Start of Excerpted records
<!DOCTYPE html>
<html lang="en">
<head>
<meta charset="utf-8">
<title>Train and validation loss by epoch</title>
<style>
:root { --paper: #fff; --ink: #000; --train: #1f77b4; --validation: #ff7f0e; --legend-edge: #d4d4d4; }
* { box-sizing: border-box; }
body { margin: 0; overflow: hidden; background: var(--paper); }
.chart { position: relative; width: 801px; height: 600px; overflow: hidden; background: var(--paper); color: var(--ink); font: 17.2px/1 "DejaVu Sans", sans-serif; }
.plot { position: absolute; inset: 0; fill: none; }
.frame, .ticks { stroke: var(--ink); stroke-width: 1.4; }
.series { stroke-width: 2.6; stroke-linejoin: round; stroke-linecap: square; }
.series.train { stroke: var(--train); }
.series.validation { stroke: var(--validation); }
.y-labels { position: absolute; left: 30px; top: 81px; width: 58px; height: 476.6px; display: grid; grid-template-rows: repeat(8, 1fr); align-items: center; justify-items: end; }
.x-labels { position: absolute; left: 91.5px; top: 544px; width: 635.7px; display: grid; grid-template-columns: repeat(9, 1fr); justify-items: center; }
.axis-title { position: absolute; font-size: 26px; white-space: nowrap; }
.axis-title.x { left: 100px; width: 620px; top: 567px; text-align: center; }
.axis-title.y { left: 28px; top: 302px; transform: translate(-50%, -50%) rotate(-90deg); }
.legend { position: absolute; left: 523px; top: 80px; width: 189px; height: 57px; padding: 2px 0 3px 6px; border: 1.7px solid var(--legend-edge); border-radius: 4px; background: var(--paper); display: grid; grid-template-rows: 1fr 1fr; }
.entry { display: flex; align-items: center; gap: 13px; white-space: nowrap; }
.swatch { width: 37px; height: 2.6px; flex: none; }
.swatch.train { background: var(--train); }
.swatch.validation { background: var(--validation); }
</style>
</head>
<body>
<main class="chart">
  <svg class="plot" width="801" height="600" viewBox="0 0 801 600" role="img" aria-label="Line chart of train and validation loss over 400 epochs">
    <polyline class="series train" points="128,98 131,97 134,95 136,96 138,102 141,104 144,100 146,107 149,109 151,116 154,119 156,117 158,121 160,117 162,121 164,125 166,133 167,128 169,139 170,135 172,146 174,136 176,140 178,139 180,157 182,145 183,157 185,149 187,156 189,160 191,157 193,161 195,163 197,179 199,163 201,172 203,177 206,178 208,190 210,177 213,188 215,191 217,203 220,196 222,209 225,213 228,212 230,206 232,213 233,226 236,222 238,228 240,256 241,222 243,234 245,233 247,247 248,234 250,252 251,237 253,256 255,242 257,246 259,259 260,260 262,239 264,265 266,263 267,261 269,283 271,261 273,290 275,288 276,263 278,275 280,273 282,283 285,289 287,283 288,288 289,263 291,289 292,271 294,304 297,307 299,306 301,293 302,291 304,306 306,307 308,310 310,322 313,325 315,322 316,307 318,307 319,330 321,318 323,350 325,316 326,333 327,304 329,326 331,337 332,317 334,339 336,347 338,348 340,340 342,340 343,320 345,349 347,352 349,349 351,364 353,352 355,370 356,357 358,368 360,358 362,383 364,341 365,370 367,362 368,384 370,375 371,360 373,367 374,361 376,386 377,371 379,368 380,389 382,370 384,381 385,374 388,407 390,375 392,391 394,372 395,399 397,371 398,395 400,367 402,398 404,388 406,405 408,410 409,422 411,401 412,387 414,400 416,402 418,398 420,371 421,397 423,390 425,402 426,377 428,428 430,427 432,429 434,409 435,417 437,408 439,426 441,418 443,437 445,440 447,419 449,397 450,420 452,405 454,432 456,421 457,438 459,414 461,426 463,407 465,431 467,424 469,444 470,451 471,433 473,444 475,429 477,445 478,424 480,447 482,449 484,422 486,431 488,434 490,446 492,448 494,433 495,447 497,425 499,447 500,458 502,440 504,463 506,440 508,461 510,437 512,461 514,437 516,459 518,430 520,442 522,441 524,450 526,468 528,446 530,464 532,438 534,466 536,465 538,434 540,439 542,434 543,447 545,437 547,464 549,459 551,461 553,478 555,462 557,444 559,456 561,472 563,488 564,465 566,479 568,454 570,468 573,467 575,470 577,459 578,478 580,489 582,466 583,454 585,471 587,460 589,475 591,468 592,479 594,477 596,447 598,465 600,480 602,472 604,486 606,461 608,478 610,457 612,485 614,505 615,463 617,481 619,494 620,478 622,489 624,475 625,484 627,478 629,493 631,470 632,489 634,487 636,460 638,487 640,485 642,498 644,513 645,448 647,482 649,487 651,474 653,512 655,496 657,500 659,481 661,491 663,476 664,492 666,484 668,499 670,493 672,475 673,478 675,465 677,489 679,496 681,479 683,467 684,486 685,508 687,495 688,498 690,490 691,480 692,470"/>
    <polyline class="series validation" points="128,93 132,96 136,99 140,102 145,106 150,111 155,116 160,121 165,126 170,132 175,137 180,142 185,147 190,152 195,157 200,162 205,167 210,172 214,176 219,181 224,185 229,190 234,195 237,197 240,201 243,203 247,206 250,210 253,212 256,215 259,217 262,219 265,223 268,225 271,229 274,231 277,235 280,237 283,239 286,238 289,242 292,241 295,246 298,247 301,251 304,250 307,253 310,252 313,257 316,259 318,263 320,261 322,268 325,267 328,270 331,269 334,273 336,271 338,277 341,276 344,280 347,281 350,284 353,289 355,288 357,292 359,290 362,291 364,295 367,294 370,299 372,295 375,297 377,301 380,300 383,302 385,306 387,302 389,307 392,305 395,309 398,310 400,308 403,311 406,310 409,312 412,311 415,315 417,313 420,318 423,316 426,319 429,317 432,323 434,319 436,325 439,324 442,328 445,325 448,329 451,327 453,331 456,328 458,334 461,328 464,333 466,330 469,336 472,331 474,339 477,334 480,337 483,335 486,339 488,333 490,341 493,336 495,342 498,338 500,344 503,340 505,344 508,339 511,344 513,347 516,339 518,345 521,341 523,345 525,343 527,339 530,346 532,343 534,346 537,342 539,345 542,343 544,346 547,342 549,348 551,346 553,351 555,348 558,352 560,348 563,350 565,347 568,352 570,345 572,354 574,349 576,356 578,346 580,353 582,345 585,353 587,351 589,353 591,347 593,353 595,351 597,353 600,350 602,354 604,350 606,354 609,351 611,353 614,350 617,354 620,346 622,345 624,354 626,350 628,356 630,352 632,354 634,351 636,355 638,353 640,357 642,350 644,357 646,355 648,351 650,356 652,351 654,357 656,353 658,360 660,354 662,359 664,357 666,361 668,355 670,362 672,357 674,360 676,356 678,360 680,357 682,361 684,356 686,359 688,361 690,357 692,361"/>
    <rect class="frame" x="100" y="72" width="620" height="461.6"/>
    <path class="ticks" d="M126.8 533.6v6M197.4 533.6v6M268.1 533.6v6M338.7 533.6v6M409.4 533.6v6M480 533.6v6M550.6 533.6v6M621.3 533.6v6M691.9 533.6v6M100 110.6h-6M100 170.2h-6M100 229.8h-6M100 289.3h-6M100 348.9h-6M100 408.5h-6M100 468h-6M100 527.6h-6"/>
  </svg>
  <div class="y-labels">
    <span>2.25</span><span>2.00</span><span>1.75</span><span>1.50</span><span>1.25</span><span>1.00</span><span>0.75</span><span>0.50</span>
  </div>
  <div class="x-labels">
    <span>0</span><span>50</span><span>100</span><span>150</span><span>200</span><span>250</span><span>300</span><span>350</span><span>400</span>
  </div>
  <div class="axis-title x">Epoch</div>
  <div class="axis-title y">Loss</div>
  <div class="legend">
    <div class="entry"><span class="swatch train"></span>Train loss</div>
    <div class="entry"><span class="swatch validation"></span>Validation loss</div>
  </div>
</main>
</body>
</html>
End of Excerpted records
Make an exact copy of the listing, including every line.

* [Answer]
<!DOCTYPE html>
<html lang="en">
<head>
<meta charset="utf-8">
<title>Train and validation loss by epoch</title>
<style>
:root { --paper: #fff; --ink: #000; --train: #1f77b4; --validation: #ff7f0e; --legend-edge: #d4d4d4; }
* { box-sizing: border-box; }
body { margin: 0; overflow: hidden; background: var(--paper); }
.chart { position: relative; width: 801px; height: 600px; overflow: hidden; background: var(--paper); color: var(--ink); font: 17.2px/1 "DejaVu Sans", sans-serif; }
.plot { position: absolute; inset: 0; fill: none; }
.frame, .ticks { stroke: var(--ink); stroke-width: 1.4; }
.series { stroke-width: 2.6; stroke-linejoin: round; stroke-linecap: square; }
.series.train { stroke: var(--train); }
.series.validation { stroke: var(--validation); }
.y-labels { position: absolute; left: 30px; top: 81px; width: 58px; height: 476.6px; display: grid; grid-template-rows: repeat(8, 1fr); align-items: center; justify-items: end; }
.x-labels { position: absolute; left: 91.5px; top: 544px; width: 635.7px; display: grid; grid-template-columns: repeat(9, 1fr); justify-items: center; }
.axis-title { position: absolute; font-size: 26px; white-space: nowrap; }
.axis-title.x { left: 100px; width: 620px; top: 567px; text-align: center; }
.axis-title.y { left: 28px; top: 302px; transform: translate(-50%, -50%) rotate(-90deg); }
.legend { position: absolute; left: 523px; top: 80px; width: 189px; height: 57px; padding: 2px 0 3px 6px; border: 1.7px solid var(--legend-edge); border-radius: 4px; background: var(--paper); display: grid; grid-template-rows: 1fr 1fr; }
.entry { display: flex; align-items: center; gap: 13px; white-space: nowrap; }
.swatch { width: 37px; height: 2.6px; flex: none; }
.swatch.train { background: var(--train); }
.swatch.validation { background: var(--validation); }
</style>
</head>
<body>
<main class="chart">
  <svg class="plot" width="801" height="600" viewBox="0 0 801 600" role="img" aria-label="Line chart of train and validation loss over 400 epochs">
    <polyline class="series train" points="128,98 131,97 134,95 136,96 138,102 141,104 144,100 146,107 149,109 151,116 154,119 156,117 158,121 160,117 162,121 164,125 166,133 167,128 169,139 170,135 172,146 174,136 176,140 178,139 180,157 182,145 183,157 185,149 187,156 189,160 191,157 193,161 195,163 197,179 199,163 201,172 203,177 206,178 208,190 210,177 213,188 215,191 217,203 220,196 222,209 225,213 228,212 230,206 232,213 233,226 236,222 238,228 240,256 241,222 243,234 245,233 247,247 248,234 250,252 251,237 253,256 255,242 257,246 259,259 260,260 262,239 264,265 266,263 267,261 269,283 271,261 273,290 275,288 276,263 278,275 280,273 282,283 285,289 287,283 288,288 289,263 291,289 292,271 294,304 297,307 299,306 301,293 302,291 304,306 306,307 308,310 310,322 313,325 315,322 316,307 318,307 319,330 321,318 323,350 325,316 326,333 327,304 329,326 331,337 332,317 334,339 336,347 338,348 340,340 342,340 343,320 345,349 347,352 349,349 351,364 353,352 355,370 356,357 358,368 360,358 362,383 364,341 365,370 367,362 368,384 370,375 371,360 373,367 374,361 376,386 377,371 379,368 380,389 382,370 384,381 385,374 388,407 390,375 392,391 394,372 395,399 397,371 398,395 400,367 402,398 404,388 406,405 408,410 409,422 411,401 412,387 414,400 416,402 418,398 420,371 421,397 423,390 425,402 426,377 428,428 430,427 432,429 434,409 435,417 437,408 439,426 441,418 443,437 445,440 447,419 449,397 450,420 452,405 454,432 456,421 457,438 459,414 461,426 463,407 465,431 467,424 469,444 470,451 471,433 473,444 475,429 477,445 478,424 480,447 482,449 484,422 486,431 488,434 490,446 492,448 494,433 495,447 497,425 499,447 500,458 502,440 504,463 506,440 508,461 510,437 512,461 514,437 516,459 518,430 520,442 522,441 524,450 526,468 528,446 530,464 532,438 534,466 536,465 538,434 540,439 542,434 543,447 545,437 547,464 549,459 551,461 553,478 555,462 557,444 559,456 561,472 563,488 564,465 566,479 568,454 570,468 573,467 575,470 577,459 578,478 580,489 582,466 583,454 585,471 587,460 589,475 591,468 592,479 594,477 596,447 598,465 600,480 602,472 604,486 606,461 608,478 610,457 612,485 614,505 615,463 617,481 619,494 620,478 622,489 624,475 625,484 627,478 629,493 631,470 632,489 634,487 636,460 638,487 640,485 642,498 644,513 645,448 647,482 649,487 651,474 653,512 655,496 657,500 659,481 661,491 663,476 664,492 666,484 668,499 670,493 672,475 673,478 675,465 677,489 679,496 681,479 683,467 684,486 685,508 687,495 688,498 690,490 691,480 692,470"/>
    <polyline class="series validation" points="128,93 132,96 136,99 140,102 145,106 150,111 155,116 160,121 165,126 170,132 175,137 180,142 185,147 190,152 195,157 200,162 205,167 210,172 214,176 219,181 224,185 229,190 234,195 237,197 240,201 243,203 247,206 250,210 253,212 256,215 259,217 262,219 265,223 268,225 271,229 274,231 277,235 280,237 283,239 286,238 289,242 292,241 295,246 298,247 301,251 304,250 307,253 310,252 313,257 316,259 318,263 320,261 322,268 325,267 328,270 331,269 334,273 336,271 338,277 341,276 344,280 347,281 350,284 353,289 355,288 357,292 359,290 362,291 364,295 367,294 370,299 372,295 375,297 377,301 380,300 383,302 385,306 387,302 389,307 392,305 395,309 398,310 400,308 403,311 406,310 409,312 412,311 415,315 417,313 420,318 423,316 426,319 429,317 432,323 434,319 436,325 439,324 442,328 445,325 448,329 451,327 453,331 456,328 458,334 461,328 464,333 466,330 469,336 472,331 474,339 477,334 480,337 483,335 486,339 488,333 490,341 493,336 495,342 498,338 500,344 503,340 505,344 508,339 511,344 513,347 516,339 518,345 521,341 523,345 525,343 527,339 530,346 532,343 534,346 537,342 539,345 542,343 544,346 547,342 549,348 551,346 553,351 555,348 558,352 560,348 563,350 565,347 568,352 570,345 572,354 574,349 576,356 578,346 580,353 582,345 585,353 587,351 589,353 591,347 593,353 595,351 597,353 600,350 602,354 604,350 606,354 609,351 611,353 614,350 617,354 620,346 622,345 624,354 626,350 628,356 630,352 632,354 634,351 636,355 638,353 640,357 642,350 644,357 646,355 648,351 650,356 652,351 654,357 656,353 658,360 660,354 662,359 664,357 666,361 668,355 670,362 672,357 674,360 676,356 678,360 680,357 682,361 684,356 686,359 688,361 690,357 692,361"/>
    <rect class="frame" x="100" y="72" width="620" height="461.6"/>
    <path class="ticks" d="M126.8 533.6v6M197.4 533.6v6M268.1 533.6v6M338.7 533.6v6M409.4 533.6v6M480 533.6v6M550.6 533.6v6M621.3 533.6v6M691.9 533.6v6M100 110.6h-6M100 170.2h-6M100 229.8h-6M100 289.3h-6M100 348.9h-6M100 408.5h-6M100 468h-6M100 527.6h-6"/>
  </svg>
  <div class="y-labels">
    <span>2.25</span><span>2.00</span><span>1.75</span><span>1.50</span><span>1.25</span><span>1.00</span><span>0.75</span><span>0.50</span>
  </div>
  <div class="x-labels">
    <span>0</span><span>50</span><span>100</span><span>150</span><span>200</span><span>250</span><span>300</span><span>350</span><span>400</span>
  </div>
  <div class="axis-title x">Epoch</div>
  <div class="axis-title y">Loss</div>
  <div class="legend">
    <div class="entry"><span class="swatch train"></span>Train loss</div>
    <div class="entry"><span class="swatch validation"></span>Validation loss</div>
  </div>
</main>
</body>
</html>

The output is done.